Copy out exactly the stretch of the listing below that begins at the line containing "<title>Walking figure</title>" and ends at the line containing "block; width: 1200px;", and copy nothing outside it.
········
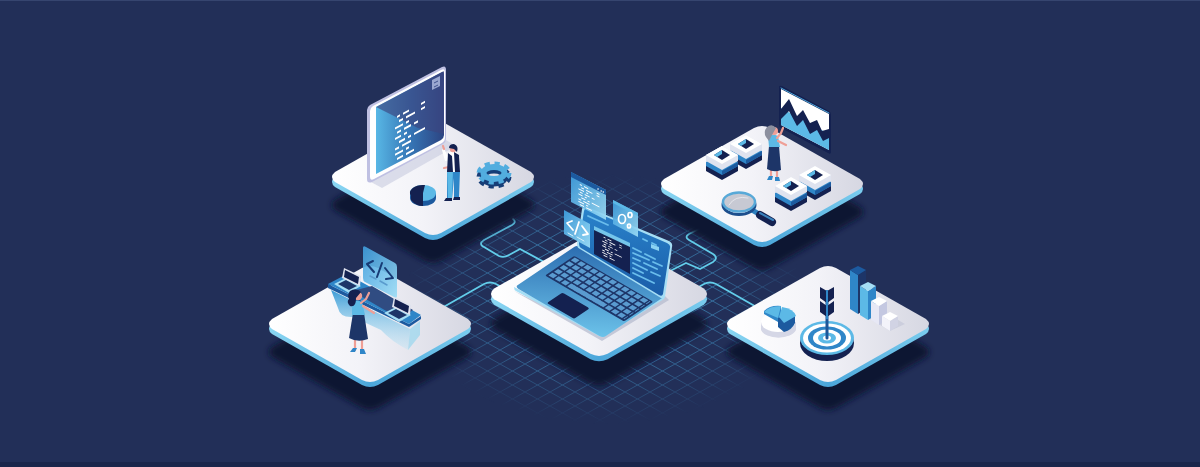
<!DOCTYPE html>
<html lang="en">
<head>
<meta charset="utf-8">
<title>Isometric development workflow</title>
<style>
:root{--night:#222f58;--ink:#142150;--navy:#1d3568;--royal:#1c5a9f;--blue:#2f86c8;--sky:#5cb9e6;--pale:#a5def5;--white:#fff;--mist:#dfe3ef;--skin:#ef9f96;--line:#62cdea}
html,body{margin:0;height:100%;overflow:hidden;background:var(--night)}
svg{display:block;width:1200px;height:467px}
.ink{fill:var(--ink)}.navy{fill:var(--navy)}.royal{fill:var(--royal)}.blue{fill:var(--blue)}.sky{fill:var(--sky)}.pale{fill:var(--pale)}.white{fill:var(--white)}.mist{fill:var(--mist)}.skin{fill:var(--skin)}
.stroke{fill:none;stroke-linecap:round;stroke-linejoin:round}
.code{fill:none;stroke:var(--white);stroke-width:2}
.arm{fill:none;stroke:var(--skin);stroke-width:2.2;stroke-linecap:round;stroke-linejoin:round}
</style>
</head>
<body>
<svg viewBox="0 0 1200 467" role="img" aria-label="Five isometric platforms linked around a laptop: coding, data analysis, teamwork and targets">
<defs>
<linearGradient id="top"><stop offset="0" stop-color="#fff"/><stop offset=".45" stop-color="#f3f3f8"/><stop offset="1" stop-color="#d6d7e2"/></linearGradient>
<linearGradient id="edge"><stop offset="0" stop-color="#8bd7f3"/><stop offset=".5" stop-color="#4ba6da"/><stop offset="1" stop-color="#7accee"/></linearGradient>
<linearGradient id="screen"><stop offset="0" stop-color="#58b7e5"/><stop offset=".5" stop-color="#3676b6"/><stop offset="1" stop-color="#2c4482"/></linearGradient>
<linearGradient id="glass" x2="1" y2="1"><stop offset="0" stop-color="#3d9ddd"/><stop offset="1" stop-color="#9bdcf5"/></linearGradient>
<linearGradient id="deck" x2="1" y2="1"><stop offset="0" stop-color="#2b6cb0"/><stop offset="1" stop-color="#6cc3ea"/></linearGradient>
<linearGradient id="lid" x2="0" y2="1"><stop offset="0" stop-color="#2a83cb"/><stop offset="1" stop-color="#1a5da9"/></linearGradient>
<linearGradient id="deskFront" x2="0" y2="1"><stop offset="0" stop-color="#3d9cd6"/><stop offset="1" stop-color="#a9e1f6" stop-opacity=".25"/></linearGradient>
<radialGradient id="fade"><stop offset=".5" stop-color="#fff"/><stop offset="1" stop-color="#000"/></radialGradient>
<mask id="gridFade"><ellipse cx="605" cy="299" rx="200" ry="125" fill="url(#fade)"/></mask>
<pattern id="grid" width="25" height="14" patternUnits="userSpaceOnUse"><path d="M0,0L25,14M25,0L0,14" fill="none" stroke="#36709f"/></pattern>
<filter id="blur" x="-20%" y="-20%" width="140%" height="140%"><feGaussianBlur stdDeviation="3"/></filter>
<path id="diamond" d="M-98,-5L-8,-56Q0,-60 8,-56L98,-5Q104,0 98,5L8,56Q0,60 -8,56L-98,5Q-104,0 -98,-5Z"/>
<g id="platform">
<use href="#diamond" y="27" fill="#0b1230" filter="url(#blur)"/>
<use href="#diamond" y="4" fill="url(#edge)"/>
<use href="#diamond" y="-1" fill="url(#top)"/>
</g>
<g id="codeLines" class="code">
<path d="M4,2h3m3,0h6m12,0h4M6,7h4m3,0h9m6,0h4M2,12h8m3,0h3M4,17h4m3,0h7m3,0h4M2,22h6m3,0h3M6,27h6m3,0h3m3,0h11M2,32h4m3,0h9M2,37h8m3,0h3M4,42h6m3,0h8"/>
</g>
<g id="block">
<path class="ink" d="M-16,8L0,-1L16,8V13L0,22L-16,13Z"/>
<path class="blue" d="M-16,4L0,-5L16,4V8L0,17L-16,8Z"/>
<path class="royal" d="M0,13L16,4V8L0,17Z"/>
<path class="mist" d="M-16,-3L0,-12L16,-3V3L0,12L-16,3Z"/>
<path class="white" d="M-16,-3L0,-12L16,-3L0,6Z"/>
<path class="ink" d="M-8,-3L0,-8L8,-3L0,2Z"/>
<path class="sky" d="M-8,-3L0,-8V-4L-5,-1Z"/>
</g>
<g id="miniLaptop">
<path class="pale" d="M-13,6L-1,0L14,8L2,15Z"/>
<path class="navy" d="M-9,6L-1,2L10,8L2,12Z"/>
<path class="mist" d="M-3,-10L14,-2L13,8L-5,0Z"/>
<path class="ink" d="M-2,-8L12,-1L11,6L-3,-1Z"/>
</g>
</defs>

<rect width="1200" height="467" fill="var(--night)"/>
<path d="M0,.5H1200" stroke="#36456f"/><path d="M0,464.5H1200" stroke="#1a264b" stroke-width="5"/>

<g id="network">
<rect x="400" y="170" width="410" height="258" fill="url(#grid)" mask="url(#gridFade)"/>
<path class="stroke" stroke="var(--line)" stroke-width="1.8" d="M513,219Q517,222 512,225L484,240Q478,244 484,247L499,256Q504,258 509,255L520,249L546,263M699,229L689,234Q684,237 689,240L713,254Q719,258 713,262L700,269L686,263L668,272M440,309L484,284Q490,281 496,284L512,293M760,309L716,284Q710,281 704,284L688,293"/>
</g>

<g id="presentation">
<use href="#platform" x="433" y="178"/>
<path d="M369,181L446,140L456,146L382,188Z" fill="#c9cbe0" opacity=".6"/>
<path d="M367,110Q367,107 370,105L442,67Q446,65 446,70V139Q446,142 443,144L372,182Q367,184 367,179Z" fill="#bfc0e2"/>
<path class="white" d="M370,111Q370,108 373,106L441,70Q445,68 445,72V138Q445,141 442,143L374,179Q370,181 370,177Z"/>
<path fill="url(#screen)" d="M376,107L442,72Q444,71 444,74V135Q444,138 441,140L376,174Z"/>
<path d="M376,107L444,71V134L418,128Z" fill="#3d4580" opacity=".65"/>
<use href="#codeLines" transform="matrix(1,-.54,0,1.05,393,117)"/>
<path d="M432,80L440,76V86L432,90Z" fill="#9aa7d0"/><path d="M434,83L438,81M434,87L438,85" stroke="#40528e"/>
<g id="donut">
<path class="royal" d="M410,193V198A13,8 0 0 0 436,198V193Z"/>
<ellipse class="sky" cx="423" cy="193" rx="13" ry="8"/>
<path class="ink" d="M423,193L425,185A13,8 0 0 0 411,196V200Q416,206 423,206Z"/>
</g>
<g id="gear">
<g id="gearRing" fill="none" class="stroke" stroke="#163d77"><ellipse cx="494" cy="177" rx="11" ry="6.5" stroke-width="6"/><ellipse cx="494" cy="177" rx="15" ry="9" stroke-width="5" stroke-dasharray="5 4.6" stroke-linecap="butt"/></g>
<g fill="none" stroke="#52addf"><ellipse cx="494" cy="173" rx="10.5" ry="6" stroke-width="6"/><ellipse cx="494" cy="173" rx="15" ry="9" stroke-width="5" stroke-dasharray="5 4.6"/></g>
</g>
<g id="presenter">
<path class="blue" d="M447,170H460L459,198H454L454,178L452,199H447Z"/>
<path class="sky" d="M447,170H453L452,198H448Z"/>
<path class="ink" d="M446,198H452V201H444ZM454,197H460V200H453Z"/>
<path class="white" d="M447,155L444,148L442,150L445,161L450,160V156Z"/>
<path class="arm" d="M444,149L443,146M449,167L444,168"/>
<path class="white" d="M449,152H456L460,157V172H448Z"/>
<path class="ink" d="M448,153L452,156L453,172H447ZM454,152L459,155L460,172H455Z"/>
<circle class="skin" cx="453" cy="149" r="3.2"/><path class="ink" d="M449,148Q449,144 454,144Q459,146 457,152L454,149Z"/>
</g>
</g>

<g id="analysis">
<use href="#platform" x="762" y="185"/>
<path class="ink" d="M779,87Q779,85 782,86L829,111Q831,112 831,115V152Q831,155 828,153L781,128Q779,127 779,124Z"/>
<path class="white" d="M781,89L829,114V150L781,125Z"/>
<path class="sky" d="M781,108L829,134V150L781,125Z"/>
<path class="ink" d="M781,109L789,99L797,116L803,110L810,123L817,120L822,131L829,129V138L823,141L817,130L810,134L803,120L797,126L789,111L781,119Z"/>
<path class="stroke" stroke="#4fa9de" d="M781,88L829,113"/>
<use href="#block" x="746" y="147"/><use href="#block" x="722" y="158"/><use href="#block" x="815" y="178"/><use href="#block" x="791" y="189"/>
<g id="magnifier">
<path class="stroke" stroke="#2c7fbe" stroke-width="5" d="M752,210L759,214"/><path class="stroke" stroke="#142150" stroke-width="8" d="M760,215L772,222"/><path class="stroke" stroke="#3a82bd" stroke-width="2" d="M760,213L773,220"/>
<ellipse cx="739" cy="205" rx="16" ry="9.5" fill="none" stroke="#1d4f8d" stroke-width="3"/>
<ellipse cx="739" cy="202" rx="16" ry="9.5" fill="#c7c9d3" stroke="#58a9d8" stroke-width="2.5"/>
<path d="M729,205Q735,195 748,198" class="stroke" stroke="#e5e6ec"/>
</g>
<g id="analyst">
<path class="arm" d="M771,168V178M777,168V178"/>
<path class="blue" d="M769,176H773L772,180H767ZM775,177H779L780,181H775Z"/>
<path class="navy" d="M769,146H779L781,170Q774,173 767,169Z"/>
<path class="sky" d="M768,136Q773,133 778,136L780,147H769Z"/>
<path class="arm" d="M777,138L781,133L783,128M778,141L786,145"/>
<circle class="skin" cx="774" cy="131" r="4"/><path fill="#8c8f9e" d="M776,128Q772,123 767,127Q763,132 766,137L769,141L772,135Z"/>
</g>
</g>

<g id="teamwork">
<use href="#platform" x="370" y="325"/>
<path d="M331,290L410,329L408,350Q391,341 381,330L353,317Q340,318 338,308Z" fill="url(#deskFront)"/>
<path d="M410,329L420,321V335L408,350Z" fill="#8bd3ef" opacity=".6"/>
<path class="royal" d="M328,284L409,324L421,316V319L409,327L328,288Z"/>
<path class="blue" d="M328,284L347,274L421,315L409,324Z"/><path d="M352,291L372,286L413,310L400,319Z" fill="#304c82"/>
<path fill="url(#glass)" opacity=".9" d="M363,248Q363,245 366,247L395,263Q397,264 397,267V296Q397,299 394,297L365,282Q363,281 363,278Z"/>
<path class="stroke" stroke="#173b75" stroke-width="2" d="M373,261L367,264L374,272M385,268L393,278L386,279M382,263L377,277"/>
<path class="stroke" stroke="#5a9bcd" stroke-width="1.5" d="M370,276L376,279M380,281L387,285"/>
<use href="#miniLaptop" x="347" y="278"/><use href="#miniLaptop" x="397" y="307"/>
<g id="colleague">
<path class="arm" d="M355,338V350M362,338V350"/>
<path class="blue" d="M353,348H357L355,352H350ZM360,349H364L366,354H360Z"/>
<path class="navy" d="M353,313H364L368,339Q358,343 349,338Z"/>
<path class="sky" d="M352,302Q357,299 362,302L365,315H352Z"/>
<path class="arm" d="M361,303L366,299L369,293M363,306L374,313"/>
<circle class="skin" cx="358" cy="296" r="4.2"/><path class="ink" d="M361,292Q356,287 350,291Q347,295 349,299Q346,302 350,306Q356,308 356,298Z"/>
</g>
</g>

<g id="goals">
<use href="#platform" x="828" y="325"/>
<g id="pie">
<path d="M761,322V330A18,10 0 0 0 796,330V322Z" fill="#d5d7e6"/><ellipse class="white" cx="778" cy="322" rx="17" ry="10"/>
<path class="blue" d="M778,322L764,314V311Q770,305 781,306V317Z"/><path class="sky" d="M778,318L764,312Q769,306 781,306Z"/>
<path class="royal" d="M778,318L795,314V323Q792,330 784,332L778,327Z"/><path class="sky" d="M779,317L782,307Q794,309 796,316L784,323Z"/>
</g>
<g id="target">
<ellipse class="ink" cx="827" cy="343" rx="27" ry="18"/><ellipse class="sky" cx="827" cy="338" rx="27" ry="17"/><ellipse class="white" cx="827" cy="338" rx="24" ry="14.5"/><ellipse class="blue" cx="827" cy="338" rx="19" ry="11.5"/><ellipse class="white" cx="827" cy="338" rx="14" ry="8.5"/><ellipse class="sky" cx="827" cy="338" rx="9" ry="5.5"/><ellipse class="white" cx="827" cy="338" rx="4" ry="2.5"/>
<path class="stroke" stroke="#1d5698" stroke-width="3" d="M827,295V338"/>
<path class="ink" d="M820,287L827,291L834,287V298L827,303L820,298ZM820,301L827,306L834,301V312L827,317L820,312Z"/>
<path class="blue" d="M826,290H828V319H826Z"/>
</g>
<g id="barChart">
<path d="M850,307L890,331L905,324L868,302Z" fill="#c2c5d7" opacity=".6"/>
<path class="blue" d="M850,270L858,275V314L850,309Z"/><path class="navy" d="M858,275L866,270V309L858,314Z"/><path class="royal" d="M850,270L858,266L866,270L858,275Z"/>
<path class="sky" d="M860,286L868,291V320L860,315Z"/><path class="blue" d="M868,291L876,286V315L868,320Z"/><path class="pale" d="M860,286L868,282L876,286L868,291Z"/>
<path fill="#e7e8f5" d="M871,301L879,306V325L871,320Z"/><path fill="#c4c8e1" d="M879,306L887,301V320L879,325Z"/><path class="white" d="M871,301L879,297L887,301L879,306Z"/>
<path fill="#f3f3fa" d="M882,316L890,321V331L882,326Z"/><path fill="#d1d3e4" d="M890,321L898,316V326L890,331Z"/><path class="white" d="M882,316L890,312L898,316L890,321Z"/>
</g>
</g>

<g id="workstation">
<use href="#platform" transform="translate(599 295)scale(1.07)"/>
<path d="M514,291L602,341L669,300L664,295L602,332Z" fill="#b4bacd" opacity=".7"/>
<path class="pale" d="M514,287L602,333L664,295V299L604,336Q602,337 599,336L516,291Q514,290 514,287Z"/>
<g id="keyboardDeck" transform="matrix(.88,.51,-.62,.42,577,245)">
<rect width="100" height="100" rx="4" fill="url(#deck)"/>
<rect class="navy" x="8" y="16" width="90" height="47" rx="2"/>
<path d="M10,21H96M10,30H96M10,39H96M10,48H96M10,57H96" fill="none" stroke="#5a9bd0" stroke-width="6.5" stroke-dasharray="5.5 1.6"/>
<path d="M32,57H70" stroke="#5a9bd0" stroke-width="6.5"/>
<rect class="ink" x="34" y="72" width="31" height="25" rx="2"/>
</g>
<path class="pale" d="M577,244L582,209Q583,205 587,207L669,241Q673,243 672,247L665,297Q664,300 661,298L580,249Q577,248 577,244Z"/>
<path fill="url(#lid)" d="M579,243L584,211Q585,207 588,209L667,243Q671,245 670,248L663,294Q662,297 659,295L581,248Q579,247 579,243Z"/>
<path class="ink" d="M594,229L630,246V274L594,254Z"/>
<path d="M594,226L630,243V247L594,230Z" fill="#75c5eb"/>
<use href="#codeLines" transform="matrix(.65,.32,0,.45,601,235)"/>
<path class="stroke" stroke="#69bdec" stroke-width="1.8" d="M633,248L641,252M645,254L655,259M633,253L649,260M653,262L662,266M633,258L640,261M644,263L657,269M633,263L647,270M651,272L660,276M633,268L643,273M633,273L654,283M643,239L647,241M652,243L656,245M588,216L608,225"/>
<path d="M651,244L659,247V251L651,248Z" fill="#8ad2f2"/>
<g id="floatingPanels">
<path fill="url(#glass)" opacity=".93" d="M571,172L606,190V220L571,202Z"/><path class="royal" d="M571,172L606,190V195L571,177Z"/><path class="stroke" stroke="#fff" stroke-width="1.5" d="M598,189h.1m3,2h.1m2,1h.1"/>
<use href="#codeLines" transform="matrix(.7,.36,0,.5,577,182)"/>
<path fill="url(#glass)" opacity=".93" d="M613,200L638,213V237L613,224Z"/><path class="sky" d="M613,200L638,213V216L613,203Z"/>
<g fill="none" stroke="#fff" stroke-width="1.7"><ellipse cx="622" cy="219" rx="3.5" ry="4.5"/><ellipse cx="630" cy="215" rx="2" ry="2.5"/><ellipse cx="629" cy="226" rx="1.5" ry="2"/></g>
<path fill="url(#glass)" opacity=".95" d="M564,210L590,224V248L564,234Z"/>
<path class="stroke" stroke="#fff" stroke-width="1.8" d="M572,221L567,223L573,230M582,226L588,234L583,235M579,222L575,234"/>
<path class="stroke" stroke="#d8f2fc" d="M568,233L573,236M577,237L584,241"/>
</g>
</g>
</svg>
</body>
</html>
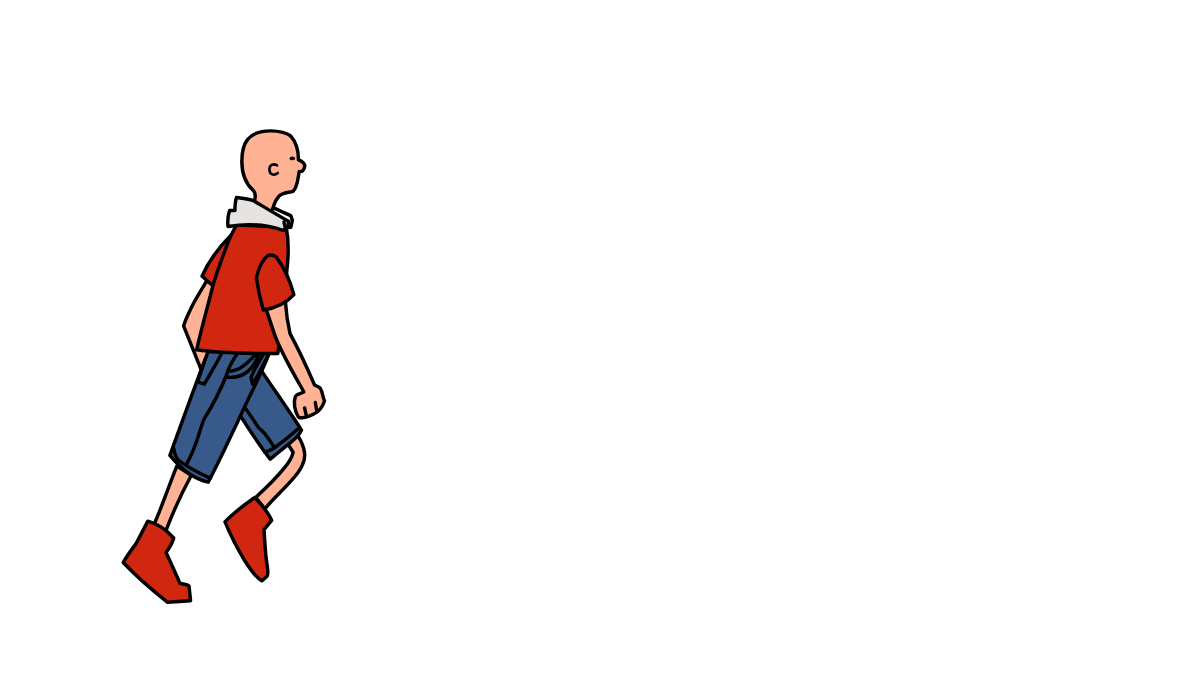
<!DOCTYPE html>
<html lang="en">
<head>
<meta charset="utf-8">
<title>Walking figure</title>
<style>
  :root {
    --paper: #ffffff;
    --ink: #000000;
    --skin: #ffb294;
    --red: #d12610;
    --denim: #375a8a;
    --hood: #e8e3e3;
  }
  html, body { margin: 0; background: var(--paper); overflow: hidden; }
  .canvas { display: block; width: 1200px; height: 675px; background: var(--paper); }
  .walker { stroke: var(--ink); stroke-width: 4.5; stroke-linecap: round; stroke-linejoin: round; fill: none; }
  .skin { fill: var(--skin); }
  .red { fill: var(--red); }
  .denim { fill: var(--denim); }
  .hood { fill: var(--hood); }
  .hood-lining { fill: var(--paper); }
  .fine { stroke-width: 3.4; }
</style>
</head>
<body>
<svg class="canvas" viewBox="0 0 1568 882" role="img" aria-label="Bald figure in a red hooded top, denim shorts and red boots walking to the right">
  <g class="walker">

    <g id="far-arm">
      <path class="skin" d="M270 367 C262 381 255 391 250 402 C246 411 242 418 240 426 L264 486 L285 470 L290 380 Z"/>
      <path class="red" d="M303 306 C286 323 272 342 264 361 L279 374 L300 350 Z"/>
    </g>

    <g id="far-leg">
      <path class="skin" d="M376 580 L383 591 C381 600 377 605 371 612 C359 627 346 639 334 650 L346 665 C361 647 376 635 389 618 C395 610 399 602 398 592 C397 583 394 577 389 569 Z"/>
      <path class="red" d="M333 650 C341 659 350 668 355 680 L345 692 C346 710 347 727 349 738 C350 745 351 750 349 753 L342 759 C334 754 327 744 320 733 C309 715 301 699 294 682 C306 669 319 660 333 650 Z"/>
      <path class="denim" d="M340 482 C358 509 378 537 394 562 C391 569 386 573 380 578 C371 585 362 593 353 600 C340 583 326 562 314 543 L312 510 Z"/>
      <path d="M319 531 C326 541 332 550 338 559 C348 566 352 576 359 585 M346 591 C350 589 355 588 359 585 C370 577 380 569 390 560"/>
    </g>

    <g id="near-leg">
      <path class="skin" d="M231 609 C221 634 212 661 201 686 L217 693 C226 669 237 645 250 621 Z"/>
      <path class="red" d="M193 681 C205 684 217 692 227 703 C225 711 221 716 217 722 C223 735 229 748 235 762 C240 764 245 763 247 766 L249 785 L219 787 C200 772 178 753 161 735 C166 726 172 718 178 710 Z"/>
      <path class="denim" d="M272 459 C255 503 239 548 222 595 C236 612 254 626 272 630 C287 602 299 575 312 548 C325 519 340 492 352 461 Z"/>
      <path d="M268 470 L258 499 L267 502 C275 488 283 475 290 461 M310 462 C305 470 299 478 296 490 C288 510 279 528 267 547 C260 562 260 577 243 608 M227 586 C228 592 229 597 233 601 C245 611 260 618 275 625"/>
      <path d="M301 485 C313 484 322 476 335 462 M297 493 C312 494 322 489 329 480 C333 475 336 469 338 463"/>
      <path d="M344 463 C338 473 332 483 328 493 L330 502 L337 490 L350 465"/>
    </g>

    <g id="top">
      <path class="red" d="M309 294 C304 303 300 311 297 319 C290 338 283 356 278 374 C271 402 263 430 257 457 C290 462 328 462 363 462 L366 440 L375 352 C377 334 378 317 374 297 Z"/>
    </g>

    <g id="near-arm">
      <path class="skin" d="M347 402 C352 416 356 430 361 443 C371 467 384 489 397 512 C393 515 388 514 386 518 C383 526 385 537 390 545 C396 548 404 544 410 541 C417 538 421 533 424 524 C421 517 421 508 417 506 L411 503 C401 480 391 458 379 436 C376 423 374 410 373 395 Z"/>
      <path d="M398 533 L400 542 M412 526 L414 538"/>
      <path class="red" d="M344 405 C340 391 337 377 335 363 C338 350 343 339 350 334 C354 332 359 334 361 336 C372 350 379 367 384 385 C374 396 360 403 344 405 Z"/>
    </g>

    <g id="head">
      <path class="hood-lining" d="M356 271 C364 275 373 278 380 282 L382 288 L380 297 L372 298 L350 285 Z"/>
      <path class="skin" stroke="none" d="M334 252 L333 264 L355 276 C358 270 359 261 366 256 Z"/>
      <path class="skin" d="M332 264 C334 258 335 253 331 249 C320 239 316 226 316 211 C316 188 323 171 354 171 C364 171 376 174 380 178 C388 187 390 198 390 209 C396 211 399 215 398 218 C397 223 394 225 391 224 C389 234 389 244 383 250 C376 252 369 251 364 257 C359 262 358 268 356 274"/>
      <path class="fine" d="M362 216 C357 213 352 216 352 221 C352 227 357 231 363 226"/>
      <ellipse cx="382" cy="207" rx="3.6" ry="2.4" fill="#000000" stroke="none"/>
    </g>

    <g id="hood">
      <path class="hood" d="M309 258 C317 259 325 260 331 262 C346 271 362 281 377 289 C377 294 376 299 370 301 C347 293 322 292 298 296 C297 288 298 281 300 275 L307 275 C307 269 307 264 309 258 Z"/>
      <path d="M371 290 L373 299"/>
    </g>

  </g>
</svg>
</body>
</html>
········
| Exercise answer |
<title>Walking figure</title>
<style>
  :root {
    --paper: #ffffff;
    --ink: #000000;
    --skin: #ffb294;
    --red: #d12610;
    --denim: #375a8a;
    --hood: #e8e3e3;
  }
  html, body { margin: 0; background: var(--paper); overflow: hidden; }
  .canvas { display: block; width: 1200px; height: 675px; background: var(--paper); }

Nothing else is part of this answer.